Often home workers have to use their own devices and home networks in their work. These can often lack the robust tools provided by their company’s IT support section, such as firewalls, online backup and effective antivirus software that are present in work systems, leaving worker and organisation vulnerable to malware. As part of of Cyber Security when remote working, try to make sur that your company can provide you with a device configured and maintained.
As more people work from home, there is likely to be an increase in the variety of malicious online campaigns targeting home workers and those who would like to work from home.
How to stay safe as a homeworker
As part of our Cyber Security recommendations when remote working, you should always stay up to date with the latest security measures implemented by your company, and it can often be a good idea to read up on advice from a reputably IT company. In addition, there are some simple but important steps you can take right now to stay safe online.
Choose robust passwords
Many of us continue to use the same password for several accounts, which means that a criminal with access to one password can often wreak havoc, using that password across multiple sites and accounts, using a technique known as credential stuffing. Make sure all of your passwords are unique and employ a variety of numbers, special characters and upper and lower case letters.
Go two-factor –
Two-Factor Authentication (2FA) or Two-Step Verification (2SV) adds an extra stage to the verification process, such as a text message confirmation, or a biometric method, which adds an extra layer of protection to the regular password method. Check our latest article on office 365 mfa.
Consider a VPN
A Virtual Private Network (VPN) is often used to get around geographic restrictions when using streaming sites, but it can also help to protect your online privacy. It encrypts all of your internet traffic, making it much harder for hackers and other malicious operators to access your systems.
Use firewalls and anti-virus software
Firewalls create a barrier between the internet and your device, which can help to block malicious software, and when used in conjunction with antivirus software, can provide a double line of defence.
Secure your router
Many of us haven’t changed the password on our home routers since they were installed. Regularly changing your router password is a good way to boost the security of your home network.
Software updates can be irritating, but it is important to ensure they are installed as soon as possible, as they often include security patches to cover newly emerging cyber threats.

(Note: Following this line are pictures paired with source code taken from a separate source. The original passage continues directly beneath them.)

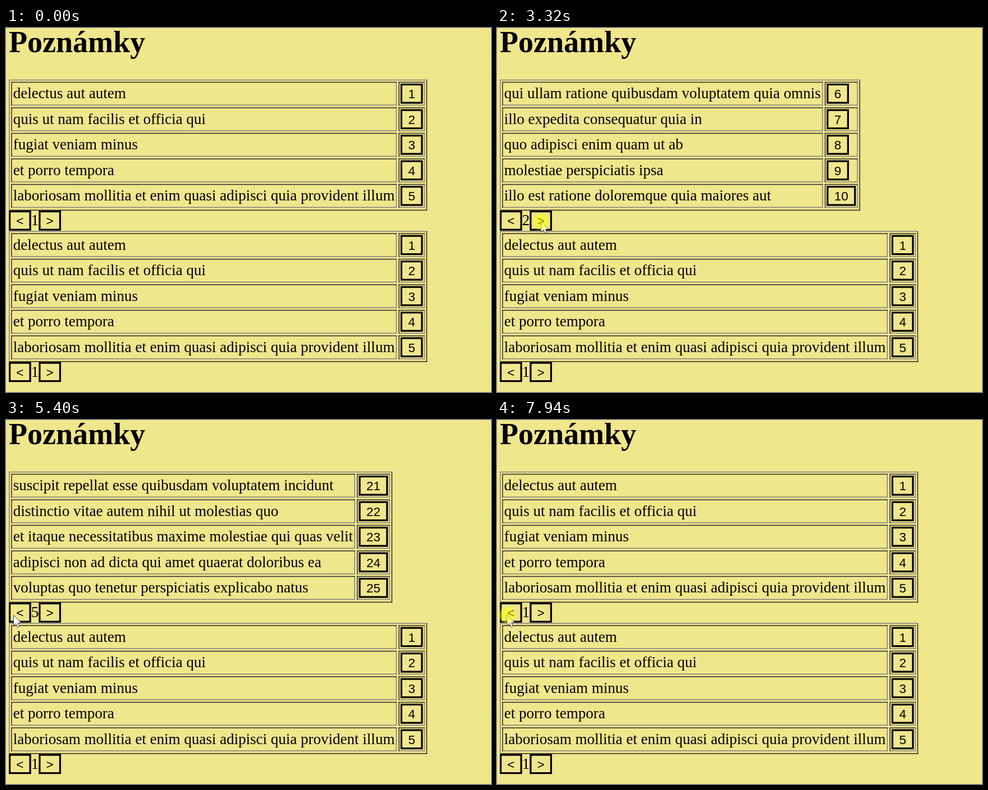
Write an HTML page with a canvas that moves like this. It is 864 by 648 pixels and loops after 8 s.

```html
<!DOCTYPE html>
<html lang="cs">
<head>
<meta charset="utf-8">
<title>Poznámky</title>
<style>
  html, body { margin: 0; width: 100%; height: 100%; overflow: hidden; background: #f0e68c; }
  canvas { display: block; }
</style>
</head>
<body>
<canvas id="stage" width="864" height="648"></canvas>
<script>
const ctx = document.getElementById('stage').getContext('2d');
const LOOP = 8000;
const SERIF = '"Liberation Serif", "Times New Roman", serif';
const SANS = '"Liberation Sans", Arial, sans-serif';
const TEXT_FONT = '27px ' + SERIF;
const GRAY = '#808080', DARK = '#2c2c2c';
const ROW = 45.5, BLOCK = 269.5;

const PAGES = [
  ['delectus aut autem',
   'quis ut nam facilis et officia qui',
   'fugiat veniam minus',
   'et porro tempora',
   'laboriosam mollitia et enim quasi adipisci quia provident illum'],
  ['qui ullam ratione quibusdam voluptatem quia omnis',
   'illo expedita consequatur quia in',
   'quo adipisci enim quam ut ab',
   'molestiae perspiciatis ipsa',
   'illo est ratione doloremque quia maiores aut'],
  ['vero rerum temporibus dolor',
   'ipsa repellendus fugit nisi',
   'et doloremque nulla',
   'repellendus sunt dolores architecto voluptatum',
   'ab voluptatum amet voluptas'],
  ['accusamus eos facilis sint et aut voluptatem',
   'quo laboriosam deleniti aut qui',
   'dolorum est consequatur ea mollitia in culpa',
   'molestiae ipsa aut voluptatibus pariatur dolor nihil',
   'ullam nobis libero sapiente ad optio sint'],
  ['suscipit repellat esse quibusdam voluptatem incidunt',
   'distinctio vitae autem nihil ut molestias quo',
   'et itaque necessitatibus maxime molestiae qui quas velit',
   'adipisci non ad dicta qui amet quaerat doloribus ea',
   'voluptas quo tenetur perspiciatis explicabo natus']
];

// [time, value]: the counter reacts on release, the table once loaded
const COUNTER = [[0, 1], [2390, 2], [3410, 3], [4060, 4], [4660, 5],
                 [5740, 4], [6130, 3], [6540, 2], [7000, 1]];
const TABLE = [[0, 1], [2590, 2], [3470, 3], [4120, 4], [4740, 5],
               [5740, 4], [6200, 3], [6620, 2], [7080, 1]];
// [pressed, released]
const PRESSES = [[2120, 2260], [3320, 3410], [3990, 4060], [4540, 4660],
                 [5600, 5740], [5990, 6130], [6400, 6540], [6880, 7000],
                 [7340, 7470], [7940, 8000]];

const NEXT = [78.5, 344.5], PREV = [16.5, 346.5];

const lerp = (a, b, u) => a + (b - a) * u;
const mix = (p, q, u) => [lerp(p[0], q[0], u), lerp(p[1], q[1], u)];
const valueAt = (track, t) => track.filter(k => k[0] <= t).pop()[1];

// Progress of a move sampled in n steps, the last one at time b
function stepped(t, a, b, n, first) {
  const k = Math.min(n - 1, Math.floor((t - a) / (b - a) * (n - 1) + 1e-6));
  return first ? (k + 1) / n : k / (n - 1);
}

function bezier(a, b, c, d, u) {
  const ab = mix(a, b, u), bc = mix(b, c, u), cd = mix(c, d, u);
  return mix(mix(ab, bc, u), mix(bc, cd, u), u);
}

function pointer(t) {
  if (t < 360) return null;
  if (t < 1180) {
    const u = stepped(t, 360, 1120, 12);
    return mix([822, 632], [139, 310], 1 - (1 - u) ** 1.5);
  }
  if (t < 4880)
    return bezier([139, 310], [60, 262], [-20, 330], NEXT, stepped(t, 1180, 1720, 9, true));
  if (t < 5330) return mix(NEXT, [12, 348], stepped(t, 4880, 5080, 4, true));
  if (t < 7940) return mix([12, 348], PREV, stepped(t, 5330, 5530, 3, true));
  return [18, 347];
}

function write(text, x, y, font, align = 'left') {
  ctx.font = font;
  ctx.textAlign = align;
  ctx.letterSpacing = '0.005px'; // keeps "fi" unjoined
  ctx.fillStyle = '#000';
  ctx.fillText(text, x, y);
}

// Bevelled frame: one colour for top and left, another for bottom and right
function bevel(x, y, r, b, light, shade) {
  const w = 1.5;
  ctx.fillStyle = shade;
  ctx.fillRect(x, b - w, r - x, w);
  ctx.fillRect(r - w, y, w, b - y);
  ctx.fillStyle = light;
  ctx.fillRect(x, y, r - x, w);
  ctx.fillRect(x, y, w, b - y);
}

function button(x, y, label) {
  const w = String(label).length > 1 ? 52 : 39.7, h = 35.7, line = 3.2;
  ctx.strokeStyle = '#000';
  ctx.lineWidth = line;
  ctx.strokeRect(x + line / 2, y + line / 2, w - line, h - line);
  write(label, x + w / 2, y + 26, '22.5px ' + SANS, 'center');
}

function block(top, page, count) {
  const rows = PAGES[page - 1];
  ctx.font = TEXT_FONT;
  const textEnd = 12.7 + Math.max(...rows.map(s => ctx.measureText(s).width));
  const cellEnd = textEnd + 3.7, btnCell = cellEnd + 3.3;
  const btnEnd = btnCell + (page > 1 ? 59 : 46.7);
  bevel(5, top, btnEnd + 4.1, top + 233.3, GRAY, DARK);
  rows.forEach((s, i) => {
    const y = top + 4 + i * ROW;
    bevel(9.2, y, cellEnd, y + 42.3, DARK, GRAY);
    bevel(btnCell, y, btnEnd, y + 42.3, DARK, GRAY);
    write(s, 12.7, y + 29.4, TEXT_FONT);
    button(btnCell + 3.4, y + 3.2, (page - 1) * 5 + i + 1);
  });
  const nav = top + 233.2;
  button(5, nav, '<');
  write(count, 51.4, nav + 26.2, TEXT_FONT, 'center');
  button(58.3, nav, '>');
}

function arrow([x, y]) {
  const s = 1.15;
  const pts = [[0, 0], [0, 16.5], [3.8, 13], [6.3, 18.6], [9, 17.4], [6.6, 12], [11.8, 12]];
  ctx.beginPath();
  pts.forEach(p => ctx.lineTo(x + p[0] * s, y + p[1] * s));
  ctx.closePath();
  ctx.fillStyle = '#fff';
  ctx.fill();
  ctx.strokeStyle = '#444';
  ctx.lineWidth = 1;
  ctx.lineJoin = 'round';
  ctx.stroke();
  ctx.lineJoin = 'miter';
}

function glow([x, y]) {
  const r = 16.5;
  const g = ctx.createRadialGradient(x, y, 0, x, y, r);
  g.addColorStop(0, 'rgba(255,255,0,.55)');
  g.addColorStop(0.7, 'rgba(255,255,0,.52)');
  g.addColorStop(1, 'rgba(255,255,0,0)');
  ctx.fillStyle = g;
  ctx.fillRect(x - r, y - r, 2 * r, 2 * r);
}

function draw(t) {
  ctx.fillStyle = '#f0e68c';
  ctx.fillRect(0, 0, 864, 648);
  write('Poznámky', 5, 42.7, 'bold 54px ' + SERIF);
  block(91.8, valueAt(TABLE, t), valueAt(COUNTER, t));
  block(91.8 + BLOCK, 1, 1);
  const p = pointer(t);
  if (p) arrow(p);
  if (PRESSES.some(([a, b]) => t >= a && t < b)) glow(p);
}

const start = performance.now();
function frame() {
  draw((performance.now() - start) % LOOP);
  requestAnimationFrame(frame);
}
frame();
</script>
</body>
</html>
```
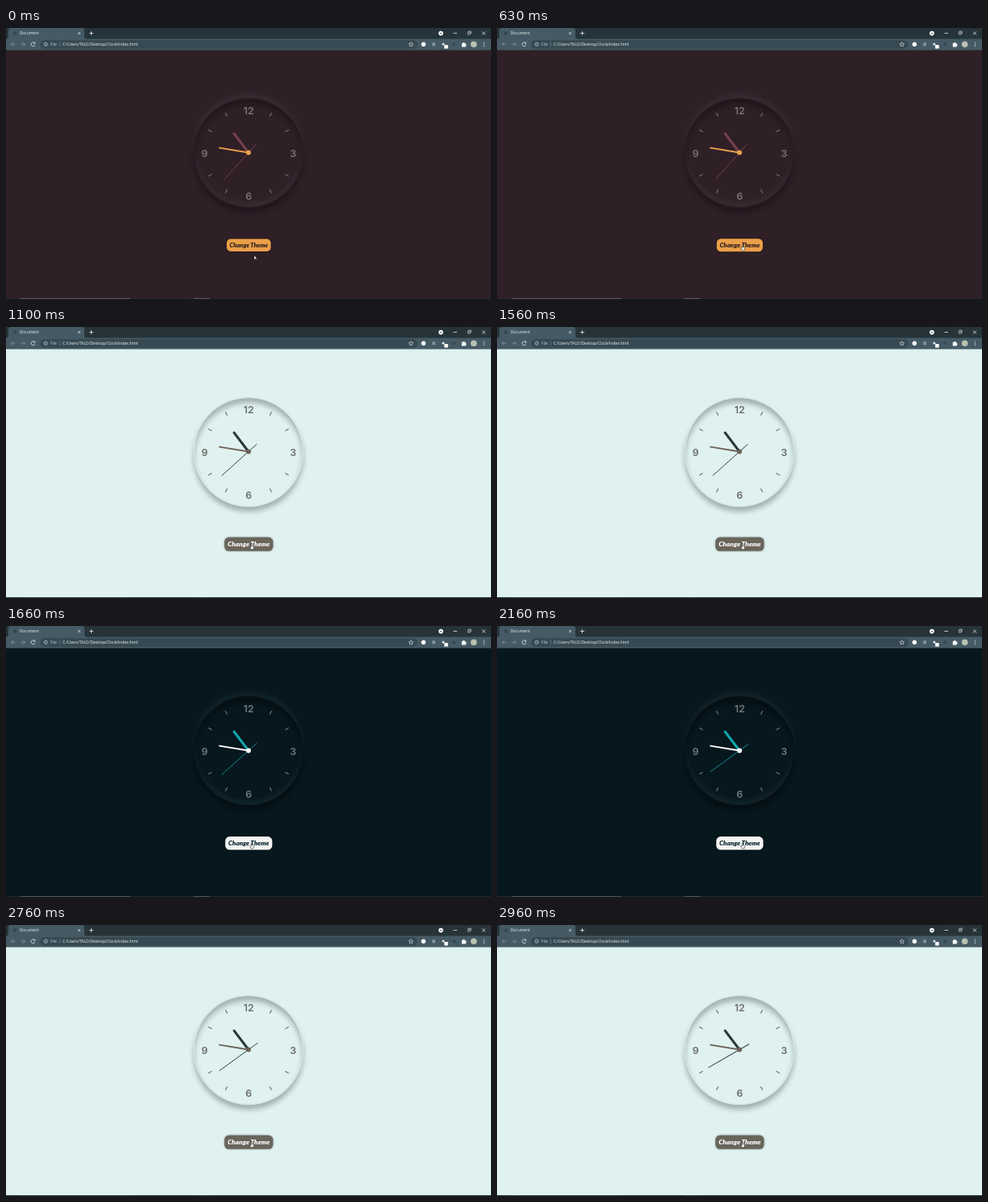
An HTML page that plays this animation: 600 px wide and 336 px high, repeating every 3000 ms.

```html
<!DOCTYPE html>
<html lang="en">
<head>
<meta charset="utf-8">
<title>Clock</title>
<style>
  html, body { margin: 0; width: 100%; height: 100%; overflow: hidden; }
  #stage { position: relative; width: 600px; height: 336px; overflow: hidden; background: var(--bg); }
  #dial {
    position: absolute; left: 231.8px; top: 86.6px; width: 136.4px; height: 136.4px;
    box-sizing: border-box; border: 1.5px solid var(--rim); border-radius: 50%;
    box-shadow: 0 -5.9px 5.9px rgba(255,255,255,.05), inset 0 -5.9px 5.9px rgba(255,255,255,.05),
                0 5.9px 5.9px rgba(0,0,0,var(--shade)), inset 0 5.9px 5.9px rgba(0,0,0,var(--shade));
  }
  svg { position: absolute; left: 0; top: 0; }
  .ui { font-family: "Open Sans", "Noto Sans", sans-serif; font-size: 4.9px; fill: #f1f4f5; }
  .line { fill: none; stroke: #e4eaec; stroke-width: .8; }
  #numbers { font: 600 12.4px Inter, "Open Sans", sans-serif; fill: var(--mark); text-anchor: middle; }
  #ticks { stroke: var(--mark); stroke-width: 1.1; }
  #hour { stroke: var(--hour); stroke-width: 3; stroke-linecap: round; }
  #minute { stroke: var(--accent); stroke-width: 1.9; stroke-linecap: round; }
  #second { stroke: var(--thin); stroke-width: .9; }
  #hub { fill: var(--accent); }
  #button { filter: drop-shadow(0 .7px 1.2px rgba(0,0,0,.45)); }
  #button rect { fill: var(--button); }
  #button text { font: italic 900 7.5px Lato, "Open Sans", sans-serif; fill: var(--label); text-anchor: middle; }
  #arrow, #hand { fill: #fff; stroke: #111; stroke-width: .5; stroke-linejoin: round; }
</style>
</head>
<body>
<div id="stage">
  <div id="dial"></div>
  <svg width="600" height="336" viewBox="0 0 600 336">
    <!-- browser window -->
    <rect width="600" height="14" fill="#26343a"/>
    <path d="M0 27.5V13.5Q3 13.5 3 11V3Q3 0 6 0H94Q97 0 97 3V11Q97 13.5 100 13.5H600V27.5Z" fill="#455a64"/>
    <rect x="42" y="15" width="467" height="10.8" rx="5.4" fill="#374a53"/>
    <circle cx="11" cy="6.6" r="2.3" fill="#354850"/>
    <g class="ui">
      <text x="16.8" y="8.2">Document</text>
      <text x="55" y="22" fill="#c5ced2">File</text>
      <text x="70" y="22">C:/Users/TALO/Desktop/Clock/index.html</text>
    </g>
    <g class="line">
      <path d="M89 5l3 3m0-3l-3 3M103 6.5h5m-2.5-2.5v5M553.5 6.5h4.5M589 4.5l4 4m0-4l-4 4"/>
      <path d="M571.3 5.2h2.8v2.8h-2.8zM572.3 5v-.9h2.9v2.9h-.9" stroke-width=".6"/>
      <path d="M11.5 20.2h-5m2.3-2.3l-2.3 2.3l2.3 2.3" stroke="#8999a1"/>
      <path d="M18.5 20.2h5m-2.3-2.3l2.3 2.3l-2.3 2.3" stroke="#8999a1"/>
      <path d="M35.2 18.5a2.4 2.4 0 1 0 .6 2.4M35.8 17.4v1.8h-1.8"/>
      <circle cx="49.2" cy="20.2" r="2.1" stroke-width=".6"/>
      <path d="M49.2 20v1.2M49.2 18.7v.5" stroke-width=".6"/>
      <path d="M66.5 17.2v6" stroke="#82929a" stroke-width=".5"/>
      <path d="M501 17.6l.8 1.8 2 .2-1.5 1.3.4 1.9-1.7-1-1.7 1 .4-1.9-1.5-1.3 2-.2z" stroke-width=".6"/>
    </g>
    <circle cx="538" cy="6.6" r="2.8" fill="#fff"/>
    <path d="M536.7 6h2.6l-1.3 1.6z" fill="#26343a"/>
    <circle cx="516.5" cy="20.3" r="2.7" fill="#fff"/>
    <rect x="527.5" y="18.2" width="3.4" height="4" fill="#8998a0"/>
    <circle cx="541" cy="20" r="1.6" fill="#dfe5e8"/>
    <rect x="542.2" y="21" width="4.6" height="4.6" rx=".6" fill="#fff"/>
    <circle cx="554.3" cy="20.2" r="2" fill="#35484f"/>
    <path d="M563.8 18.8h1.5a1 1 0 0 1 2 0h1.4v1.5a1 1 0 0 1 0 2v1.2h-4.9z" fill="#f5f7f8"/>
    <circle cx="578.7" cy="20.2" r="3.8" fill="#b9c2b0"/>
    <g fill="#f1f4f5"><circle cx="591.3" cy="18" r=".6"/><circle cx="591.3" cy="20.2" r=".6"/><circle cx="591.3" cy="22.4" r=".6"/></g>

    <!-- clock -->
    <g id="ticks"></g>
    <g id="numbers">
      <text x="300.2" y="106.6">12</text><text x="355.2" y="159.6">3</text>
      <text x="300.2" y="212.6">6</text><text x="245.6" y="159.6">9</text>
    </g>
    <g transform="translate(300 154.5)">
      <path id="hour" d="M0 0V-29.5" transform="rotate(322.7)"/>
      <path id="minute" d="M0 0V-36.3" transform="rotate(279.4)"/>
      <path id="second" d="M0 14V-44.6"/>
      <circle id="hub" r="3"/>
    </g>

    <g id="button">
      <rect x="-27.3" y="-7.7" width="54.6" height="15.4" rx="5"/>
      <text y="2.5">Change Theme</text>
    </g>
    <path id="arrow" d="M-1-3V2.1L.2 1 1.1 3 2 2.6 1.1.7H2.7Z"/>
    <path id="hand" d="M-.9-3.2Q-.3-3.7.1-3.2V-.9L2.2-.4Q2.7-.2 2.6.4L2 3.3H-.7L-2.4.9Q-2.4.1-1.7.3L-.9.9Z"/>

    <!-- taskbar edge -->
    <rect y="335" width="600" height="1" fill="#1e2b30"/>
    <path d="M18 335.5H154M232 335.5H252" stroke="var(--edge)"/>
  </svg>
</div>
<script>
  const LOOP = 3000;
  const maroon = { bg: '#2f1f27', rim: '#291a21', shade: .3, mark: '#7b7074', hour: '#75414c', thin: '#75414c',
                   accent: '#eba04a', button: '#eb9f48', label: '#2b1d22', edge: '#625c60', grow: 1.045 };
  const light = { bg: '#dff2f0', rim: '#d3e5e3', shade: .27, mark: '#6d6e6b', hour: '#293a3c', thin: '#2f3d3f',
                  accent: '#6e625a', button: '#6a655b', label: '#ffffff', edge: '#2b3a40', grow: 1.1 };
  const dark = { bg: '#06171e', rim: '#041218', shade: .35, mark: '#6f787b', hour: '#10a6ad', thin: '#128f96',
                 accent: '#ffffff', button: '#f3f4f2', label: '#06222b', edge: '#4c585d', grow: 1.065 };
  const schedule = [[0, maroon], [660, light], [1660, dark], [2760, light]];

  const $ = id => document.getElementById(id);
  const clamp = x => Math.min(1, Math.max(0, x));
  const ease = x => x * x * (3 - 2 * x);
  const mix = (a, b, k) => a + (b - a) * k;
  let current;

  for (let angle = 30; angle < 360; angle += 30) {
    if (angle % 90 === 0) continue;
    $('ticks').insertAdjacentHTML('beforeend',
      `<path d="M0-52.4V-57.4" transform="translate(300 155) rotate(${angle})"/>`);
  }

  function applyTheme(theme) {
    if (theme === current) return;
    current = theme;
    for (const key in theme) $('stage').style.setProperty('--' + key, theme[key]);
  }

  function draw(t) {
    const theme = schedule.filter(([start]) => t >= start).pop()[1];
    applyTheme(theme);

    const ticks = Math.floor((t + 140) / 1000);
    $('second').setAttribute('transform', `rotate(${222 + 6 * ticks})`);

    const move = ease(clamp((t - 30) / 400));
    const x = mix(308, 304, move), y = mix(285, 272.5, move);
    const hovering = y < 277.5;
    $('arrow').style.display = hovering ? 'none' : '';
    $('hand').style.display = hovering ? '' : 'none';
    for (const id of ['arrow', 'hand']) $(id).setAttribute('transform', `translate(${x} ${y})`);

    const scale = mix(1, theme.grow, ease(clamp((t - 260) / 200)));
    $('button').setAttribute('transform', `translate(300.3 269.3) scale(${scale})`);
  }

  const start = performance.now();
  function frame() {
    draw((performance.now() - start) % LOOP);
    requestAnimationFrame(frame);
  }
  frame();
</script>
</body>
</html>
```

Always back up
There are many ways to lose data, whether that is through hardware damage, human error or cyberattack, including ransomware, which can wipe your entire system. Whether you use hardware or cloud back-ups, get into the habit of regularly backing up your information. check for more information on online backup.
Be alert to phishing scams
Phishing is an email technique used by cybercriminals for a variety of reasons, including credit card fraud and account takeovers, and these attacks are likely to increase as the ranks of homeworkers grow. Look out for clues that an email might be a phishing attack, including spelling errors or poor grammar in the subject line or even the email address of the sender.
It is also important never to open a link or attachment unless you completely trust the sender, and if in doubt, contact the sender by other means before you open the link. It can also be a good idea to check for potential phishing attacks when you open a new site. These can include misspellings in the domain names, missing contact details and the absence of an ‘about’ section.